As I followed these tweets, I thought about the similarities among local, independent news organizations and many non-media businesses. Despite a fundamental difference in vision, both groups aim to tell compelling stories, gain trust and grow their loyal customer base. Here are three themes that emerged from the #bxb11 tweets, lessons that could be useful for any business.

1. Watch your language.

This tweet came from a session about selling ads, but it applies to web copy, too. Yes, we want users to submit their information. We want them to commit. So what’s wrong with using these words in your calls to action and other copy?

They give potential customers a chance to reconsider. While you want to convey a sense of urgency with bold, straightforward calls to action, you have to consider what kind of language might turn people off; for example, copy that:

  • appears to threaten their control over the transaction
  • conveys a lack of security or safety
  • indicates they’re not getting a good value

User-centered copy considers what’s in it for the customer (why should they fill out the form, click the button?), reduces anxiety (“money-back guarantee,” “no obligation”) and signals what will happen when they click the button. So instead of “Submit,” consider a more strategic call to action like “Join Now,” “Review Order,” “Download Now” or “Get Your Free Quote.”

Of course, because factors like size, color and placement can affect conversion, always test to find out what works for you. Twitter, after all, abandoned “Let me in” and “Give it a try” for the standard “Sign In,” which suggests that clever copy isn’t always the way to go.

2. Get personal.

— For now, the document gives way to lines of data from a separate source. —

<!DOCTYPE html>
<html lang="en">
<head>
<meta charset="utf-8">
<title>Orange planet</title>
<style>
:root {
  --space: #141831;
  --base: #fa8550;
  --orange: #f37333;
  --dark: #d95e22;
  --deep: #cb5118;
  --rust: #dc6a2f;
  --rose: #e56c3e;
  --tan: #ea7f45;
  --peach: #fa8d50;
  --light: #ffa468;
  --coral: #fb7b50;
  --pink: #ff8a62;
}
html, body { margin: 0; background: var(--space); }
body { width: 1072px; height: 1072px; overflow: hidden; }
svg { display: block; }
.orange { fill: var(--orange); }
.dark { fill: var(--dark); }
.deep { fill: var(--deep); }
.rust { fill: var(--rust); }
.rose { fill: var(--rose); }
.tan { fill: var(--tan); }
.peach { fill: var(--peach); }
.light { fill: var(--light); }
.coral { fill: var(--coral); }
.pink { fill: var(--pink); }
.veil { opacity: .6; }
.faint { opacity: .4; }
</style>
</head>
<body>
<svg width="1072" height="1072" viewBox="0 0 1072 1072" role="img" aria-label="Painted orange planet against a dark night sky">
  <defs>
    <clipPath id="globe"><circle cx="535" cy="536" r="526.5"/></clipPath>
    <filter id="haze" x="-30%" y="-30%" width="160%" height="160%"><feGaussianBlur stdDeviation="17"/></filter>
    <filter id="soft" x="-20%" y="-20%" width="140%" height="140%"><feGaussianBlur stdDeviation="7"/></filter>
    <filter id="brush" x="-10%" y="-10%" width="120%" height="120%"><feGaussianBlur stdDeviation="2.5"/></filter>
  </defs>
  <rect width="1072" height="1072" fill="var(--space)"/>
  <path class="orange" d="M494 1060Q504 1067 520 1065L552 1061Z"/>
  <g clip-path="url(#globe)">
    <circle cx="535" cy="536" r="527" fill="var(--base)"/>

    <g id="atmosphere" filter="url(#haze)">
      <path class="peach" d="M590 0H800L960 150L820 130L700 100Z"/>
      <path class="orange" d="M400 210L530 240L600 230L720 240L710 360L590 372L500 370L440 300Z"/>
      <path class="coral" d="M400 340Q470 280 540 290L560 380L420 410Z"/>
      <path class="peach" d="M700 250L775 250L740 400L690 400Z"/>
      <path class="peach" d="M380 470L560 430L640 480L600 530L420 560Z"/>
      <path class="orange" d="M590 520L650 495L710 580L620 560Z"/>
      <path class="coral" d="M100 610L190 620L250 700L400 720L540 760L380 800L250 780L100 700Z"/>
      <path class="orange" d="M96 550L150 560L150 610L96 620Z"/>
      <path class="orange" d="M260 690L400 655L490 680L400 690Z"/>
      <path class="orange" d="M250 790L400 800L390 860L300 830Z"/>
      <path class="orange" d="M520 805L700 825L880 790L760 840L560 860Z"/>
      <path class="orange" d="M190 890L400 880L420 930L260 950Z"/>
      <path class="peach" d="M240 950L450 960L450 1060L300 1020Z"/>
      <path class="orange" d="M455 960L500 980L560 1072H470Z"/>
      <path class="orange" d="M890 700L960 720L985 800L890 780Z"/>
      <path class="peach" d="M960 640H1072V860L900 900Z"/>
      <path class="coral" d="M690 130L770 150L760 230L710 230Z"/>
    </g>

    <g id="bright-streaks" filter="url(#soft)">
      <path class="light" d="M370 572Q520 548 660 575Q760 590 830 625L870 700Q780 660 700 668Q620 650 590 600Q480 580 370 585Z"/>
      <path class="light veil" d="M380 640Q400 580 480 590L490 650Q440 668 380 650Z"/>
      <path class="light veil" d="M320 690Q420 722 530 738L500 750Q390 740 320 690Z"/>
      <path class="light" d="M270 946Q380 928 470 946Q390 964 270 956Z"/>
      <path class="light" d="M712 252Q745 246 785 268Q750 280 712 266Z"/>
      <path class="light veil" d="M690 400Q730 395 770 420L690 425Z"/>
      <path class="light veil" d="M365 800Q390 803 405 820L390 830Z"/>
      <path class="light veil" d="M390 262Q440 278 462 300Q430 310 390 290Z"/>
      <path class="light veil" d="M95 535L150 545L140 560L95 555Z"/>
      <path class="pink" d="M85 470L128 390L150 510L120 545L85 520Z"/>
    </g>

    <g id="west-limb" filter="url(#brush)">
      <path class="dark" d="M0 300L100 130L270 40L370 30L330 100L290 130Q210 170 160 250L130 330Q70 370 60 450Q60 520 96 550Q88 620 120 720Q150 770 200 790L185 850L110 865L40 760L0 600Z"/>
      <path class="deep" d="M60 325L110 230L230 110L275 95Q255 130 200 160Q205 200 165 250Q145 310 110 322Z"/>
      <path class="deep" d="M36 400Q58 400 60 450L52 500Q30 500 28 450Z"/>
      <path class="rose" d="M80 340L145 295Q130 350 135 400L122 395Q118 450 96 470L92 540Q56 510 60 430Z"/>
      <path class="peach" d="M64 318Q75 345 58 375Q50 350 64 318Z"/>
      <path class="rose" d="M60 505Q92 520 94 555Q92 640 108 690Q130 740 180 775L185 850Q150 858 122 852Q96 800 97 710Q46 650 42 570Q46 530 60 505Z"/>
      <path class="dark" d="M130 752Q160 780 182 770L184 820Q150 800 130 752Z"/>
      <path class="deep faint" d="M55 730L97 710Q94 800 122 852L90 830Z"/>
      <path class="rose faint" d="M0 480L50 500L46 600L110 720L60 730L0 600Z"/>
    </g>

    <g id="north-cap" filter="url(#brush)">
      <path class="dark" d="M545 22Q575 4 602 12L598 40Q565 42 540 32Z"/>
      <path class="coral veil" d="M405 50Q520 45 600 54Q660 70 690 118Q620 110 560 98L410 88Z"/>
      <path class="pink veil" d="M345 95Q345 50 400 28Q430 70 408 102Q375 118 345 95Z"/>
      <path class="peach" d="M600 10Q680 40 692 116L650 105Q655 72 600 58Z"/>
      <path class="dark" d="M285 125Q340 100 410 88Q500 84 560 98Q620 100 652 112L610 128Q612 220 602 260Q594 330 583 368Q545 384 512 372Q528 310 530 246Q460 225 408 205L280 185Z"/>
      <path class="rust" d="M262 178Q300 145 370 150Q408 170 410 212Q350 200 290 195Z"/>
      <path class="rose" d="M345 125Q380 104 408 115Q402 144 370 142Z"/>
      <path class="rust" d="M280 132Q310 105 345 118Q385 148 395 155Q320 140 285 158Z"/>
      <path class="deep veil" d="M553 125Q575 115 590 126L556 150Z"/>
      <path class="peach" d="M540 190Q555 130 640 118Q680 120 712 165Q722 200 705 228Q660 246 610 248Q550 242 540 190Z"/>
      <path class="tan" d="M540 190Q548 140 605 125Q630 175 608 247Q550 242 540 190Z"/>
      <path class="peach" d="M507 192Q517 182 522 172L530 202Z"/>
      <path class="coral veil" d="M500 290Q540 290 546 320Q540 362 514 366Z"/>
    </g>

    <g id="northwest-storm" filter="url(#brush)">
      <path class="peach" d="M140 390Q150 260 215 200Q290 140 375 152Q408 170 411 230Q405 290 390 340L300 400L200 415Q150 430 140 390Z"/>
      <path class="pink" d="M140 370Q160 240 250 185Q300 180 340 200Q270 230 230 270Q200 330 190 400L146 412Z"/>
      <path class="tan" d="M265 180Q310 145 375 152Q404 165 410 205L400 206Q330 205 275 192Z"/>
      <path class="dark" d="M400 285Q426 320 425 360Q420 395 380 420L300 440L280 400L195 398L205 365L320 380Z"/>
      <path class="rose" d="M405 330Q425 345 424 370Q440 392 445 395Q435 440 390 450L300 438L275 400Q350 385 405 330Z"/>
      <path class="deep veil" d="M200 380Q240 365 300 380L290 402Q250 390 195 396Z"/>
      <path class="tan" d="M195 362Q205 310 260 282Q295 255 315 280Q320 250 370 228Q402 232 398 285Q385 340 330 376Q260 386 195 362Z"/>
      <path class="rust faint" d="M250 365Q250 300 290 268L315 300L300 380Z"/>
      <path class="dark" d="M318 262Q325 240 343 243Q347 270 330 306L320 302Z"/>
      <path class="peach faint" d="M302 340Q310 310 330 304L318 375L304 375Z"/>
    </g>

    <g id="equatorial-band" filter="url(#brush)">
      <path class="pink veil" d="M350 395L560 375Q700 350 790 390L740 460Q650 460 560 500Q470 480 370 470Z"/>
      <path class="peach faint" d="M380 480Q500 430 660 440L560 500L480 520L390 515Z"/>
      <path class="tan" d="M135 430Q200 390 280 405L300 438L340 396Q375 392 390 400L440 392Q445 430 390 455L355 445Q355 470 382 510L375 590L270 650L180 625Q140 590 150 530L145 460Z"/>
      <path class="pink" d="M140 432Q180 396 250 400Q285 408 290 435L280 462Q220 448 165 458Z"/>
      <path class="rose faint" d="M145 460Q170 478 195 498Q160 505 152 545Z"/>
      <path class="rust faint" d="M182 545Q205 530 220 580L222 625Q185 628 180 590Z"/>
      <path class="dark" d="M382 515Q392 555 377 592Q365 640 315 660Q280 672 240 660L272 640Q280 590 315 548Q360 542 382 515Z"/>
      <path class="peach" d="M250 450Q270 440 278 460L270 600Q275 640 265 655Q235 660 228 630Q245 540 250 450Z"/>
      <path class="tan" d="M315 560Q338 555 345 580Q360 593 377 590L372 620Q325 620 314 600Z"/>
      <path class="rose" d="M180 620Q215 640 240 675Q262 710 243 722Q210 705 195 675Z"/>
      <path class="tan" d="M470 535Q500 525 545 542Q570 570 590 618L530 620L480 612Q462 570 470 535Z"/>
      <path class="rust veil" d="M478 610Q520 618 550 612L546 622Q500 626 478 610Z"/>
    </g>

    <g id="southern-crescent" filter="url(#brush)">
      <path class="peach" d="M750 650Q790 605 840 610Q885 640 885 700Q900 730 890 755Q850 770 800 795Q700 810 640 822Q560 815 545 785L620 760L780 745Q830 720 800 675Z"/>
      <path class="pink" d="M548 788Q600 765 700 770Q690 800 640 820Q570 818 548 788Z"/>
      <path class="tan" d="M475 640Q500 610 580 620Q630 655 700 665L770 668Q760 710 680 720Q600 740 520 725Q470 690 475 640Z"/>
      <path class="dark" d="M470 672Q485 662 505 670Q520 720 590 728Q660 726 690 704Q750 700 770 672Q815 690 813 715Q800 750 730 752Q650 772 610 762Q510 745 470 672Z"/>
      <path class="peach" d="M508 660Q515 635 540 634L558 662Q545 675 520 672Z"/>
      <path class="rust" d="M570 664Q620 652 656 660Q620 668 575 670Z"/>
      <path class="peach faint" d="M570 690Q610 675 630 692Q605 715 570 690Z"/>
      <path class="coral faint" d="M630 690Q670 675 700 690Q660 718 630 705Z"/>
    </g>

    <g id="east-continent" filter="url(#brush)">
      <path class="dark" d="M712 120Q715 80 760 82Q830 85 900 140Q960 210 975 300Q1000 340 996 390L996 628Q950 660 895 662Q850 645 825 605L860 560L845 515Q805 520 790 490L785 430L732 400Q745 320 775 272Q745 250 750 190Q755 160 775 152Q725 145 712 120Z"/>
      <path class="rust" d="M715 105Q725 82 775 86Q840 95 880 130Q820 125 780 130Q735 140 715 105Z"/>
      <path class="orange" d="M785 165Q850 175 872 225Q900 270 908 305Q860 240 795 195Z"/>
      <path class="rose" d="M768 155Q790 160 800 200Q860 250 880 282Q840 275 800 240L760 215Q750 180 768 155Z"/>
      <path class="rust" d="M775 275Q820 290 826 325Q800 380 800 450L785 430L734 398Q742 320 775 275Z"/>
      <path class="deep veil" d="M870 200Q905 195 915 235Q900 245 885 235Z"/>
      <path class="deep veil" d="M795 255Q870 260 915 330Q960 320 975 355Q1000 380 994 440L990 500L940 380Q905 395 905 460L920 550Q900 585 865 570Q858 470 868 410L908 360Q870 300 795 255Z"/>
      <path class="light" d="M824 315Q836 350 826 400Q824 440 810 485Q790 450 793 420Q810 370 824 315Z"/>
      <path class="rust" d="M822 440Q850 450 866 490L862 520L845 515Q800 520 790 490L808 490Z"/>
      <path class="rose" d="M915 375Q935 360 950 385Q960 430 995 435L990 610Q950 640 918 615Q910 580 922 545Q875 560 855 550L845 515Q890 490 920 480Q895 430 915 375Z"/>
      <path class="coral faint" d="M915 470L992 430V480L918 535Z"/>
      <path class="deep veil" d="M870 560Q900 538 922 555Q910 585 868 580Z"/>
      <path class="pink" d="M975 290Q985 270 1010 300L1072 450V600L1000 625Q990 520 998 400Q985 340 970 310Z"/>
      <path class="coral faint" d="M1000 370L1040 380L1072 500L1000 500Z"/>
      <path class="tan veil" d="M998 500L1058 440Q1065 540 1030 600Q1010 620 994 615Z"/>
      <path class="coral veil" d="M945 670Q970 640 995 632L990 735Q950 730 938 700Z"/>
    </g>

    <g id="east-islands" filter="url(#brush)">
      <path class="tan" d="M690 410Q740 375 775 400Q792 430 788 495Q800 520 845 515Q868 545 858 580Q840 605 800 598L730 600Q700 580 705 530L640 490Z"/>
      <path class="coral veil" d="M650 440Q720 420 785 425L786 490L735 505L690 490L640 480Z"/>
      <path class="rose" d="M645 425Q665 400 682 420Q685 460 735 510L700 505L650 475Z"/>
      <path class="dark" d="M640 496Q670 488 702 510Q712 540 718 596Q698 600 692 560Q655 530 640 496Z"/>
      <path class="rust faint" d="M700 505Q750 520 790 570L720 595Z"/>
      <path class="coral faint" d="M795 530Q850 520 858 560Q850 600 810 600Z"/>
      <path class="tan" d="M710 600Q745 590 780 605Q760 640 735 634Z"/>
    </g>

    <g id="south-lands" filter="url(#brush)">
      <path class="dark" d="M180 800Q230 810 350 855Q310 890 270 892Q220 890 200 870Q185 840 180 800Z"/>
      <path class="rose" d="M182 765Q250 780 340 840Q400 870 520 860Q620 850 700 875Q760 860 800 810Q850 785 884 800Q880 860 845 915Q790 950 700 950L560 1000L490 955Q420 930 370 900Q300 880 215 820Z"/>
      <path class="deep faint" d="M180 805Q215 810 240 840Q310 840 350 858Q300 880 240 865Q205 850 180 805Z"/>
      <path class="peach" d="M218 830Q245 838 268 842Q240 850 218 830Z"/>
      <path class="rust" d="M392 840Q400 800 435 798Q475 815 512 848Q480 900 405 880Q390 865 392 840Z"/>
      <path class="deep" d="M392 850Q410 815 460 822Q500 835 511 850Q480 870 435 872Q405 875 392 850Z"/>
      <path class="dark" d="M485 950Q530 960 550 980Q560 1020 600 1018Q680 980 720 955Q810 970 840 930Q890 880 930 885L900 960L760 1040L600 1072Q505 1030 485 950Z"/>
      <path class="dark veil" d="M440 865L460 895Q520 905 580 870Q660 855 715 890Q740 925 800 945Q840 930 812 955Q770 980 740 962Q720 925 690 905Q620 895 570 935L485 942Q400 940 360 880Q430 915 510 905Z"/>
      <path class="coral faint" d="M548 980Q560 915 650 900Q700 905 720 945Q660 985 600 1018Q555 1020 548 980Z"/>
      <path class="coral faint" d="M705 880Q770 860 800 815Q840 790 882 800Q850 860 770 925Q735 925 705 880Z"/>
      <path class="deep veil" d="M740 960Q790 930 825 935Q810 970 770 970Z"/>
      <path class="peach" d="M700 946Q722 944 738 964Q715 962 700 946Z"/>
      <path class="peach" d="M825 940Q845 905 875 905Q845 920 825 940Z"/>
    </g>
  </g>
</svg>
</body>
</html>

In the age of automated confirmations and standard-message replies, it’s easy to forget that behind all businesses are people. Remind them by adding some warmth to the correspondence. Personalizing an email can be as simple as including dynamic first and last name fields in the opening or a first name in the subject line, but there are opportunities beyond that.

Junior Copywriter Jamie Least was impressed recently when she received a handwritten note included with an item she bought on eBay. Donate to Thistle Farms and you’ll get a thank you note signed by the program’s participants. These gestures do more than show the names behind the brand; they acknowledge the individuality of each customer.

Such personal attention isn’t always feasible, but treating your customers like humans is. Some ways to do this: Write with personality, use language that’s accessible and stay away from marketing-speak.

3. Mobile isn’t coming — it’s here.

According to Google, more than half of all Americans will have a smartphone by the end of this year. And in a few short years, according to the IDC, most people accessing the Internet will do so from a mobile device.

Media consultant Amy Gahran, who gave a presentation on mobile media at Block by Block, explained that mobile devices aren’t just lightweight laptops.

We may not know exactly what the future of mobile will look like, but we do know that people’s expectations of and interaction with mobile websites and apps are evolving. Services and information become more integrated with our routine when they can be accessed anywhere, anytime

As Gahran says on her blog, “Ultimately, you want your news/info to be woven into the fabric of [readers’] lives, accessible wherever they are.” For news and non-media businesses, this is an opportunity to become a part of your customer’s daily habits.

Companies can take a note from online news organizations. While legacy media has generally been stuck in their ways about how things are supposed to be done, local online publishers have no such institutional memory — which means they can build with a mobile-first mindset.

So, what could online news organizations learn from us?

It seems they’re on the right track.